From The Washington Examiner Ohio in 2014 launched a searchable database of the state's expenditures, allowing residents to browse how their money was being spent by both the state and participating local governments. Government watchdogs view it as a model for something that could be applied across the nation.
"It's a transparency initiative rooted in the concept of making the government small and the individual big," said Ohio Treasurer Josh Mandel, who launched OhioCheckBook.com through his office.
The site, which allows users to search how government is spending money on things like food and travel, has been a hit in the state: Mandel notes that since its launch 16 months ago, 611 local governments and school districts in the state have volunteered to participate. From Dec. 2, 2014, to March 24, 2016, citizens had used the site to search through government expenditures exactly 488,937 times.

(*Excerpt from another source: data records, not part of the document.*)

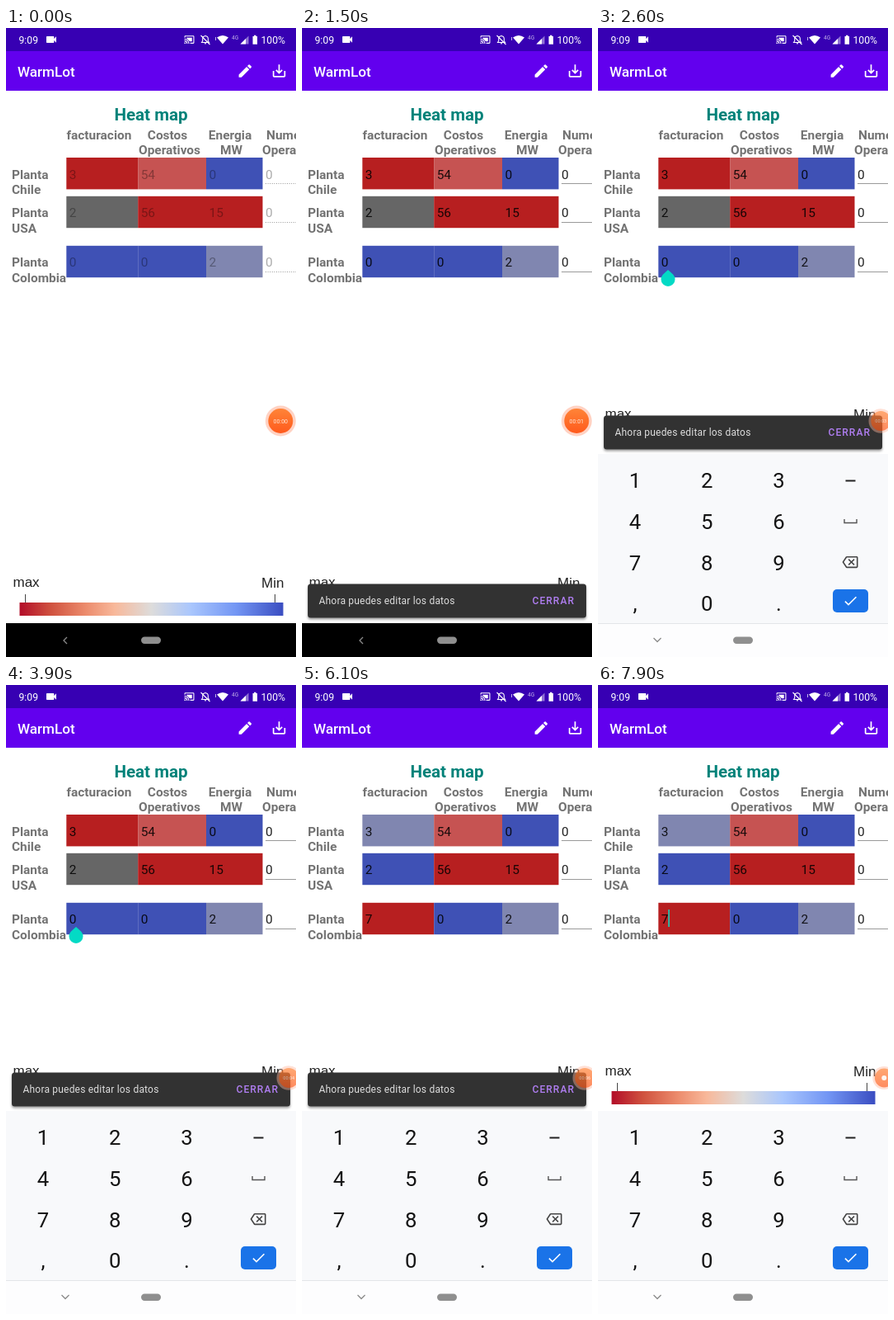
An HTML page for the animation above (8 s loop, 352 px wide and 762 px high).

```html
<!DOCTYPE html>
<html lang="es">
<head>
<meta charset="utf-8">
<title>WarmLot</title>
<style>
html, body { margin: 0; width: 100%; height: 100%; overflow: hidden; background: #fff; }
svg { display: block; width: 352px; height: 762px; font: 15.43px Roboto, sans-serif; }
.bold { font-weight: 700; fill: #737373; }
.mid { text-anchor: middle; }
.medium { font-weight: 500; }
.line { fill: none; stroke: #9a9a9a; }
</style>
</head>
<body>
<svg viewBox="0 0 352 762">
  <defs>
    <linearGradient id="scale">
      <stop offset="0" stop-color="#b20d28"/>
      <stop offset=".12" stop-color="#d0523f"/>
      <stop offset=".25" stop-color="#ec8b6c"/>
      <stop offset=".36" stop-color="#f8b89a"/>
      <stop offset=".5" stop-color="#dddcdb"/>
      <stop offset=".65" stop-color="#a9c6fd"/>
      <stop offset=".82" stop-color="#7396f4"/>
      <stop offset="1" stop-color="#3a4dc1"/>
    </linearGradient>
    <linearGradient id="orange" x2="0" y2="1">
      <stop offset="0" stop-color="#ff8438"/>
      <stop offset="1" stop-color="#ff5a1c"/>
    </linearGradient>
    <filter id="shadow" x="-5%" y="-20%" width="110%" height="150%">
      <feDropShadow dx="0" dy="2" stdDeviation="1.6" flood-opacity=".4"/>
    </filter>
  </defs>
  <rect width="352" height="762" fill="#fff"/>

  <text class="mid" x="176" y="112" font-size="20.57" font-weight="700" fill="#018279">Heat map</text>
  <g class="bold">
    <text x="73.5" y="134.5">facturacion</text>
    <g class="mid">
      <text x="196" y="134.5">Costos</text><text x="198.5" y="153">Operativos</text>
      <text x="272" y="134.5">Energia</text><text x="273.5" y="153">MW</text>
    </g>
    <text x="316" y="134.5">Numero</text><text x="311" y="153">Operarios</text>
  </g>
  <g id="rows"></g>
  <g id="caret">
    <rect x="-.8" y="272" width="1.7" height="21" fill="#1fc8b5"/>
  </g>
  <path id="handle" d="M85 293L91.3 298.7A8.5 8.5 0 1 1 78.7 298.7Z" fill="#03dac5"/>

  <g id="legend" font-family="Liberation Sans, Arial, sans-serif" font-size="17" fill="#222">
    <text x="8.5" y="676.5">max</text>
    <text x="310" y="678">Min</text>
    <path d="M23.5 686v10M326.5 686v10" stroke="#444"/>
    <rect x="16.5" y="696" width="320" height="16" fill="url(#scale)"/>
  </g>

  <g id="snack">
    <rect x="7" y="673.5" width="338" height="41" rx="3.5" fill="#323232" filter="url(#shadow)"/>
    <text x="20.5" y="698" font-size="12" letter-spacing=".2" fill="#dedede">Ahora puedes editar los datos</text>
    <text class="medium" x="279.5" y="698" font-size="12" letter-spacing="1.07" fill="#b07ef2">CERRAR</text>
  </g>

  <g id="keyboard">
    <rect y="516" width="352" height="206" fill="#f8f9fb"/>
    <rect id="press" y="622" width="87" height="49" fill="#dedfe0"/>
    <g id="keys" class="mid" font-size="25.7" fill="#141414"></g>
    <path d="M300.5 548.5h12" stroke="#222" stroke-width="2"/>
    <path d="M299 595v4.5h15v-4.5" fill="none" stroke="#555" stroke-width="1.4"/>
    <rect x="285" y="680" width="43" height="28" rx="5" fill="#1a73e8"/>
    <g id="keyIcons"></g>
  </g>

  <rect id="nav" y="721" width="352" height="41"/>
  <path id="navLine" d="M0 721.5h352" stroke="#e3e5e9"/>
  <path id="back" fill="none" stroke="#8a8a8a" stroke-width="1.3"/>
  <rect x="164" y="737.5" width="24" height="8.5" rx="4.2" fill="#8f8f8f"/>

  <rect width="352" height="76" fill="#6200ee"/>
  <rect width="352" height="28" fill="#3700b3"/>
  <g fill="#fff">
    <text class="medium" x="14" y="59" font-size="17.14">WarmLot</text>
    <text x="15.5" y="19" font-size="12.2">9:09</text>
    <text x="309.5" y="19" font-size="12.2">100%</text>
    <text x="274" y="13.5" font-size="6.5" opacity=".7">4G</text>
    <path d="M256 11.5Q263 6.5 270 11.5L263 19.5Z"/>
    <path d="M254.5 11v4" stroke="#fff" opacity=".7"/>
    <path d="M294.5 9.5v10h-10z" opacity=".45"/>
    <path d="M291 13v6.5h-6.5z"/>
    <path d="M299.5 10h1.5v-1.2h2.5V10h1.5v9.8h-5.5z"/>
    <g fill="none" stroke="#fff" stroke-width="1.1">
      <path d="M237.5 17.5h9l-1.2-1.8V13a3.3 3.3 0 0 0-6.6 0v2.7zM236.5 9l11 11M242 9.7V8.8"/>
    </g>
    <path d="M240.8 18.3h2.4a1.2 1.2 0 0 1-2.4 0z"/>
    <g id="icons"></g>
  </g>

  <g id="bubble">
    <circle r="18.5" fill="#ffb59c" opacity=".6"/>
    <circle r="15" fill="url(#orange)"/>
    <text id="timer" class="mid" y="2.5" font-size="7" fill="#ffe9dc"></text>
    <circle id="dot" r="4" fill="#fff3ea"/>
  </g>
</svg>
<script>
const LOOP = 8000, STEP = 100;
const ENABLE = 800, SNACK_IN = 900, TAP = 2100, KEYS_UP = 2300, ERASE = 4000,
      PRESS = 4600, TYPE = 4900, SNACK_OUT = 6200;
const RED = '#b71f20', PINK = '#c65352', BLUE = '#3f51b5', GREY = '#666', MIXED = '#8086b0';

const $ = id => document.getElementById(id);
const set = (id, name, value) => $(id).setAttribute(name, value);
const show = (id, on) => set(id, 'visibility', on ? 'visible' : 'hidden');
const shift = (id, x, y, k = 1) => set(id, 'transform', `translate(${x} ${y}) scale(${k})`);
const ramp = (t, start, length) => {
  const p = Math.min(1, Math.max(0, (t - start) / length));
  return p * p * (3 - 2 * p);
};

// Icons live on a 24-unit grid and are placed by their centre.
const icon = (x, y, size, d, fill = '#fff') =>
  `<path transform="translate(${x - size / 2} ${y - size / 2}) scale(${size / 24})" fill="${fill}" d="${d}"/>`;

$('icons').innerHTML =
  icon(55, 14, 16, 'M17 10.5V7c0-.55-.45-1-1-1H4c-.55 0-1 .45-1 1v10c0 .55.45 1 1 1h12c.55 0 1-.45 1-1v-3.5l4 4v-11l-4 4z') +
  icon(222.5, 14, 13, 'M1 18v3h3c0-1.66-1.34-3-3-3zm0-4v2c2.76 0 5 2.24 5 5h2c0-3.87-3.13-7-7-7zm0-4v2a9 9 0 0 1 9 9h2c0-6.08-4.93-11-11-11zm20-7H3c-1.1 0-2 .9-2 2v3h2V5h18v14h-7v2h7c1.1 0 2-.9 2-2V5c0-1.1-.9-2-2-2zM6 8h12v8h-5L6 9z') +
  icon(290.3, 52, 20.57, 'M3 17.25V21h3.75L17.81 9.94l-3.75-3.75L3 17.25zM20.71 7.04a1 1 0 0 0 0-1.41l-2.34-2.34a1 1 0 0 0-1.41 0l-1.83 1.83 3.75 3.75 1.83-1.83z') +
  icon(331.5, 52, 20.57, 'M19 12v7H5v-7H3v7c0 1.1.9 2 2 2h14c1.1 0 2-.9 2-2v-7h-2zm-6 .67l2.59-2.58L17 11.5l-5 5-5-5 1.41-1.41L11 12.67V3h2z');
$('keyIcons').innerHTML =
  icon(306, 647, 19, 'M22 3H7c-.69 0-1.23.35-1.59.88L0 12l5.41 8.11c.36.53.9.89 1.59.89h15c1.1 0 2-.9 2-2V5c0-1.1-.9-2-2-2zm0 16H7.07L2.4 12l4.66-7H22v14zm-11.59-2L14 13.41 17.59 17 19 15.59 15.41 12 19 8.41 17.59 7 14 10.59 10.41 7 9 8.41 12.59 12 9 15.59z', '#444') +
  icon(306.5, 694, 20, 'M9 16.2L4.8 12l-1.4 1.4L9 19 21 7l-1.4-1.4L9 16.2z');
$('keys').innerHTML = [...'123456789,0.'].map((key, i) =>
  `<text x="${45 + i % 3 * 87.2}" y="${557.3 + Math.floor(i / 3) * 49.6}">${key}</text>`).join('');

const rows = [
  { y: 157, place: 'Chile', values: [3, 54, 0], before: RED, after: MIXED, fills: [PINK, BLUE] },
  { y: 203.8, place: 'USA', values: [2, 56, 15], before: GREY, after: BLUE, fills: [RED, RED] },
  { y: 263.8, place: 'Colombia', values: [0, 0, 2], before: BLUE, after: RED, fills: [BLUE, MIXED] },
];
const edges = [73.3, 160.2, 243, 311.5];

function drawRows(t) {
  const enabled = t >= ENABLE, typed = t >= TYPE;
  $('rows').innerHTML = rows.map(({ y, place, values, before, after, fills }, r) => {
    const colors = [typed ? after : before, ...fills];
    const texts = [...values, 0];
    if (r === 2 && t >= ERASE) texts[0] = typed ? 7 : '';
    return `<g class="bold"><text x="7" y="${y + 25.5}">Planta</text><text x="7" y="${y + 43.8}">${place}</text></g>` +
      colors.map((c, i) =>
        `<rect x="${edges[i]}" y="${y}" width="${edges[i + 1] - edges[i]}" height="38.4" fill="${c}"/>`).join('') +
      texts.map((v, i) =>
        `<text x="${edges[i] + 3.5}" y="${y + 25.6}" fill-opacity="${enabled ? .87 : .33}">${v}</text>`).join('') +
      `<path class="line" d="M315 ${Math.round(y) + 31.5}h37" ${enabled ? '' : 'stroke-dasharray="1 1.6"'}/>`;
  }).join('');
}

function drawCaret(t) {
  const start = t < ERASE ? TAP : t < TYPE ? ERASE : 4450;
  show('caret', t >= TAP && (t - start) % 1000 < 500);
  shift('caret', t >= ERASE && t < TYPE ? 77.5 : 86, 0);
  show('handle', t >= TAP && t < ERASE);
}

function drawKeyboard(t) {
  const up = t > KEYS_UP, erasing = t >= ERASE && t < ERASE + 200;
  shift('keyboard', 0, 206 * (1 - ramp(t, KEYS_UP, 300)));
  show('keyboard', up);
  show('press', erasing || t >= PRESS && t < TYPE);
  set('press', 'x', erasing ? 263 : 2);
  set('nav', 'fill', up ? '#fdfdfe' : '#000');
  show('navLine', up);
  set('back', 'd', up ? 'M67.5 739l4.5 4.5 4.5-4.5' : 'M74 738l-4 4 4 4');
}

function drawBubble(t) {
  const dim = ramp(t, 1600, 300), tuck = ramp(t, 6800, 300);
  shift('bubble', 333.3 + 10 * dim + 4 * tuck, 476, 1 - .2 * dim - .04 * tuck);
  set('bubble', 'opacity', 1 - .3 * dim);
  $('timer').textContent = '00:0' + Math.floor((t + 450) / 1000);
  show('timer', tuck < .5);
  show('dot', tuck >= .5);
}

function draw(now) {
  const t = Math.floor(now % LOOP / STEP) * STEP;
  const lift = t >= KEYS_UP + 200 ? -204 : 0;
  drawRows(t);
  drawCaret(t);
  drawKeyboard(t);
  drawBubble(t);
  shift('legend', 0, lift);
  shift('snack', 0, lift + 52 * (1 - ramp(t, SNACK_IN, 250) + ramp(t, SNACK_OUT, 250)));
  show('snack', t > SNACK_IN && t < SNACK_OUT + 250);
}

let origin;
function tick(now) {
  origin ??= now;
  draw(now - origin);
  requestAnimationFrame(tick);
}
draw(0);
requestAnimationFrame(tick);
</script>
</body>
</html>
```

"In a simplified way, it's essentially QuickBooks for government," Mandel said.